Toward a Definition of Evaluation Within the Canadian Context: Who Knew This Would Be So Difficult?
This article describes the systematic examination and membership consultation process undertaken to define evaluation within the Canadian context. To that end, the article (a) presents the findings from a literature scan and analysis of social media postings, (b) considers the outcomes of the audience discussion during the presentation at the 2013 Canadian Evaluation Society conference, and (c) off ers ideas for next steps. Together, the literature scan results, social media analysis, and membership discussion reveal that no single definition currently exists. Further, there are indications that a shared definition would be difficult to achieve within the Canadian evaluation community. Among the potential implications discussed is that a single definition might restrict or oversimplify the current scope of practice, given the wide range of contexts and purposes for evaluation in Canada.
Contributing Factors to the Continued Blurring of Evaluation and Research: Strategies for Moving Forward
Despite many studies devoted to the diff erent purposes of evaluation and research, purpose-method incongruence persists. Experimental research designs continue to be inappropriately used to evaluate programs for which sufficient research evidence has accumulated. By using a case example the article highlights several contributing factors to purpose-method incongruence, including the control of the federal level evaluation agenda by researchers, confusion in terminology, and the credible evidence debate. Strategies for addressing these challenges are discussed. Keywords: barriers, credibility, discipline, evaluation, research.
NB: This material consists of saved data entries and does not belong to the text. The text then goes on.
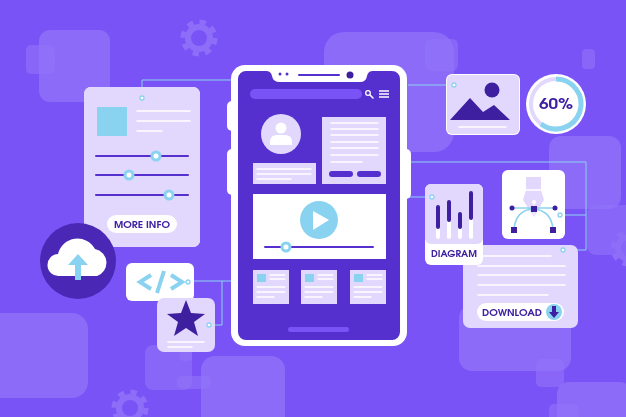
<!DOCTYPE html>
<html lang="en">
<head>
<meta charset="utf-8">
<title>App development illustration</title>
<style>
:root {
  --violet: #7a53f6;
  --tile: #9273f8;
  --deep: #5530cf;
  --badge: #4a27b5;
  --ink: #3d1fa0;
  --lilac: #e2d7fd;
  --sky: #8ad3f0;
  --white: #fff;
}
html, body { margin: 0; height: 100%; overflow: hidden; background: var(--violet); }
svg { display: block; width: 626px; height: 417px; }
.violet { fill: var(--violet); }
.tile { fill: var(--tile); }
.deep { fill: var(--deep); }
.badge { fill: var(--badge); }
.ink { fill: var(--ink); }
.lilac { fill: var(--lilac); }
.sky { fill: var(--sky); }
.white { fill: var(--white); }
.line { fill: none; stroke-linecap: round; }
.line-white { stroke: var(--white); }
.line-deep { stroke: var(--deep); }
.line-sky { stroke: var(--sky); }
.connector { fill: none; stroke: var(--sky); stroke-width: 1; }
.node { fill: var(--white); stroke: var(--sky); stroke-width: 1.3; }
.knob { fill: var(--white); stroke: var(--sky); stroke-width: 3; }
.label { font-family: "TeX Gyre Adventor", Inter, sans-serif; font-weight: 700; fill: var(--ink); text-anchor: middle; }
</style>
</head>
<body>
<svg viewBox="0 0 626 417" role="img" aria-label="Smartphone surrounded by app interface elements">
  <defs>
    <g id="gear" fill="none">
      <circle r="11" stroke-width="6"/>
      <circle r="16" stroke-width="5" stroke-dasharray="6.3 6.27"/>
    </g>
    <g id="mini-card">
      <rect class="lilac" width="36" height="34"/>
      <rect class="sky" x="4" y="4" width="9" height="8"/>
      <path class="line line-white" d="M17 5h15M17 9h15M4 17h28M4 22h28M4 27h17" stroke-width="1.3"/>
    </g>
  </defs>

  <rect class="violet" width="626" height="417"/>

  <g id="background-tiles" class="tile">
    <rect x="39" y="30" width="71" height="72" rx="11" opacity=".75"/>
    <rect x="26" y="45" width="29" height="29" rx="5" opacity=".6"/>
    <rect x="324" y="32" width="130" height="120" rx="20" opacity=".75"/>
    <rect x="425" y="39" width="33" height="32" rx="6" opacity=".6"/>
    <rect x="549" y="136" width="72" height="73" rx="12" opacity=".75"/>
    <rect x="582" y="49" width="13" height="20" rx="4" opacity=".6"/>
    <rect x="587" y="205" width="50" height="50" rx="9" opacity=".6"/>
    <rect x="-20" y="313" width="108" height="85" rx="16" opacity=".75"/>
    <rect x="145" y="345" width="47" height="45" rx="8" opacity=".6"/>
    <rect x="180" y="337" width="12" height="24" rx="4" opacity=".6"/>
    <rect x="201" y="356" width="84" height="80" rx="14" opacity=".75"/>
    <rect x="177" y="376" width="34" height="13" rx="5" opacity=".6"/>
    <rect x="459" y="305" width="112" height="66" rx="13" opacity=".75"/>
    <rect x="536" y="359" width="28" height="28" rx="5" opacity=".6"/>
    <rect x="557" y="382" width="75" height="60" rx="12" opacity=".75"/>
    <rect x="549" y="404" width="30" height="28" rx="5" opacity=".6"/>
  </g>
  <g id="background-gears" stroke="#8e6ef8">
    <use href="#gear" x="199" y="38"/>
    <use href="#gear" x="130" y="408"/>
    <use href="#gear" x="629" y="248"/>
  </g>

  <g id="connectors" class="connector">
    <path d="M142 97V80H232M194 281H232M208 325H222V281M408 85H453M408 162H586V250H563M408 197H431M559 215H586"/>
  </g>

  <g id="settings-card">
    <rect class="white" x="84" y="87" width="116" height="160" rx="7"/>
    <path class="lilac" d="M91 87H193a7 7 0 0 1 7 7V191q0 11-11 11H95q-11 0-11-11V94a7 7 0 0 1 7-7Z"/>
    <rect class="lilac" x="84" y="180" width="116" height="67" rx="7"/>
    <rect class="sky" x="97" y="107" width="30" height="29"/>
    <path class="line line-white" d="M137 111H190M137 121H190M137 131H162" stroke-width="1.6"/>
    <path class="line line-deep" d="M96 156H188M96 175H188M96 195H188" stroke-width="2"/>
    <circle class="knob" cx="156" cy="156" r="4"/>
    <circle class="knob" cx="129" cy="175" r="4"/>
    <circle class="knob" cx="169" cy="195" r="4"/>
    <rect class="white" x="107" y="215" width="70" height="18" rx="9"/>
    <text class="label" x="142" y="228" font-size="9.5" textLength="56" lengthAdjust="spacingAndGlyphs">MORE INFO</text>
    <circle class="node" cx="142" cy="98" r="2"/>
  </g>

  <g id="cloud-upload">
    <circle class="badge" cx="78" cy="261" r="38"/>
    <path class="white" d="M59 276a11 11 0 0 1-1-22 20 20 0 0 1 37-5 14 14 0 0 1 2 27Z"/>
    <path class="sky" d="M78 254L88 265H81V280H75V265H68Z"/>
  </g>

  <g id="code-card">
    <rect class="white" x="126" y="263" width="68" height="38" rx="6"/>
    <path d="M151 275L140 282L151 289M171 275L182 282L171 289M164 271L157 293" fill="none" stroke="var(--sky)" stroke-width="4"/>
    <circle class="node" cx="188" cy="282" r="2"/>
  </g>

  <g id="favourite-card">
    <rect class="lilac" x="157" y="298" width="58" height="54" rx="7"/>
    <polygon class="ink" points="186,300 191,313 205,314 194,322 198,336 186,328 174,336 178,322 167,314 181,313"/>
    <path class="line line-white" d="M168 342H204M168 347H192" stroke-width="1.5"/>
    <circle class="node" cx="209" cy="325" r="2"/>
  </g>

  <g id="phone">
    <rect class="white" x="227" y="101" width="14" height="30" rx="5"/>
    <rect class="white" x="227" y="149" width="14" height="46" rx="5"/>
    <rect class="white" x="399" y="149" width="12" height="50" rx="5"/>
    <rect class="white" x="231" y="65" width="176" height="281" rx="14"/>
    <path class="deep" d="M246 71H266Q271 71 272 76Q273 82 280 82H360Q366 82 367 76Q368 71 373 71H392a8 8 0 0 1 8 8V332a8 8 0 0 1-8 8H246a8 8 0 0 1-8-8V79a8 8 0 0 1 8-8Z"/>
    <path class="line line-deep" d="M299 75H339" stroke-width="2"/>
    <circle class="deep" cx="280" cy="74" r="1.5"/>
    <circle class="deep" cx="287" cy="74" r="1.5"/>
    <circle class="ink" cx="350" cy="75" r="3.5"/>

    <g id="search-bar">
      <rect class="violet" x="250" y="89" width="112" height="10" rx="5"/>
      <circle cx="368" cy="93" r="2.3" fill="none" stroke="var(--white)" stroke-width="1.3"/>
      <path class="line line-white" d="M370 95L373 98" stroke-width="1.5"/>
      <path d="M379 91H389M379 94H389M379 97H389" stroke="var(--white)" stroke-width="1.4"/>
    </g>

    <g id="profile">
      <circle class="lilac" cx="281" cy="134" r="20"/>
      <circle class="white" cx="281" cy="128" r="5.5"/>
      <path class="white" d="M270 145V142q0-7 7-7h8q7 0 7 7v3Z"/>
      <rect class="lilac" x="253" y="163" width="63" height="21"/>
      <path class="line line-white" d="M257 169H311M257 174H311M257 179H291" stroke-width="1.3"/>
    </g>

    <g id="article">
      <rect class="lilac" x="322" y="117" width="64" height="67"/>
      <path class="line line-white" d="M331 123H378M331 129H378M331 135H378M331 142H378M331 148H378M331 155H378M331 162H362" stroke-width="1.4"/>
      <rect class="deep" x="329" y="171" width="24" height="6" rx="3"/>
      <rect class="deep" x="357" y="171" width="24" height="6" rx="3"/>
    </g>

    <g id="video-player">
      <rect class="white" x="253" y="194" width="133" height="65"/>
      <circle class="sky" cx="319" cy="220" r="19"/>
      <path class="white" d="M313 211L329 220L313 230Z"/>
      <path class="line line-deep" d="M265 247H373" stroke-width="2"/>
      <circle class="knob" cx="286" cy="247" r="4"/>
    </g>

    <use href="#mini-card" x="253" y="270"/>
    <use href="#mini-card" x="301" y="270"/>
    <use href="#mini-card" x="350" y="270"/>
    <rect class="violet" x="288" y="327" width="61" height="5" rx="2.5"/>
  </g>

  <g id="image-card">
    <rect class="white" x="446" y="74" width="74" height="61" rx="6"/>
    <rect class="lilac" x="447" y="75" width="72" height="59" rx="5"/>
    <path class="ink" d="M450 120L470 98L483 112L494 105L510 120Z"/>
    <circle class="ink" cx="492" cy="90" r="7.5"/>
    <path class="line line-white" d="M459 127H506" stroke-width="1.4"/>
    <circle class="node" cx="454" cy="85" r="2"/>
  </g>

  <g id="progress-ring">
    <circle class="white" cx="556" cy="104" r="30"/>
    <circle cx="556" cy="104" r="25" fill="none" stroke="var(--lilac)" stroke-width="4"/>
    <path d="M556 79A25 25 0 1 1 541 124" fill="none" stroke="var(--sky)" stroke-width="5"/>
    <text class="label" x="556" y="109" font-size="14" textLength="34" lengthAdjust="spacingAndGlyphs">60%</text>
  </g>

  <g id="download-card">
    <rect class="lilac" x="463" y="245" width="115" height="83" rx="7"/>
    <path class="line line-white" d="M478 256H551M478 266H565M478 275H565M478 285H565M478 295H548" stroke-width="1.5"/>
    <rect class="white" x="477" y="303" width="87" height="18" rx="9"/>
    <text class="label" x="512" y="316" font-size="9.5" textLength="60" lengthAdjust="spacingAndGlyphs">DOWNLOAD</text>
    <circle class="sky" cx="554" cy="312" r="8"/>
    <path class="ink" d="M552 306H556V312H559L554 318L549 312H552Z"/>
    <circle class="node" cx="563" cy="250" r="2"/>
  </g>

  <g id="diagram-card">
    <rect class="white" x="425" y="184" width="58" height="81" rx="6"/>
    <rect class="lilac" x="425" y="184" width="58" height="60" rx="6"/>
    <path class="line line-white" d="M438 225V237M449 219V237M460 226V237M471 217V237" stroke-width="4"/>
    <path class="line" d="M438 207V227M449 202V220M460 214V227M471 193V218" stroke="var(--ink)" stroke-width="4"/>
    <text class="label" x="454" y="257" font-size="9" textLength="46" lengthAdjust="spacingAndGlyphs">DIAGRAM</text>
    <circle class="node" cx="432" cy="197" r="2"/>
  </g>

  <g id="pen-tool-card">
    <rect class="white" x="502" y="170" width="63" height="69" rx="6"/>
    <path class="lilac" d="M526 177H541V190L544 200L534 217L523 200L526 190Z"/>
    <path d="M526 190H541" stroke="var(--white)" stroke-width="1.5"/>
    <path d="M534 203V215" stroke="var(--white)" stroke-width="1"/>
    <circle class="white" cx="534" cy="202" r="2"/>
    <path class="line line-sky" d="M513 208H554M514 229Q516 210 533 209Q551 210 553 229" stroke-width="1.7"/>
    <g class="ink">
      <circle cx="512" cy="208" r="2.5"/>
      <circle cx="555" cy="208" r="2.5"/>
      <rect x="511" y="227" width="6" height="6"/>
      <rect x="550" y="227" width="6" height="6"/>
      <rect x="531" y="206" width="6" height="6"/>
    </g>
    <circle class="node" cx="560" cy="215" r="2"/>
  </g>
</svg>
</body>
</html>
Evaluating Humanitarian Action in Real Time: Recent Practices, Challenges, and Innovations
Real-time evaluations (RTEs) are formative, utilization-focused evaluations that provide immediate feedback. Within the humanitarian system, RTEs are an innovation for improved learning and accountability today. In fl uid and fast-changing environments they bridge the gap between conventional monitoring and evaluation, and infl uence policy and operational decision-making in a timely fashion. RTEs identify and propose solutions to operational and organizational problems in the midst of major humanitarian responses. The article (a) defines RTEs and situates them in the wider evaluation landscape; (b) examines RTEs' use and users; (c) focuses on current methodological approaches; (d) looks into challenges, opportunities, and limitations that condition uptake; and (e) draws lessons and recommendations.
BOOK REVIEWS: Edmonds, W. A., & Kennedy, T. D. (2012). An Applied Reference Guide to Research Designs: Quantitative, Qualitative, and Mixed Methods . Thousand Oaks, CA: Sage. 213 pages. Available in paperback (ISBN 978-1-4522-0509-0).
BOOK REVIEWS: Chilisa, B. (2012). Indigenous Research Methodologies. Thousand Oaks, CA: Sage. 343 pages. Available in paperback (ISBN 978-1-4129-5882-0).
BOOK REVIEWS: Guest, G., MacQueen, K. M., & Namey, E. E. (2012). Applied Thematic Analysis . Thousand Oaks, CA: Sage, 365 pages. Available in hardcover (ISBN 978-1-4129-7167-6).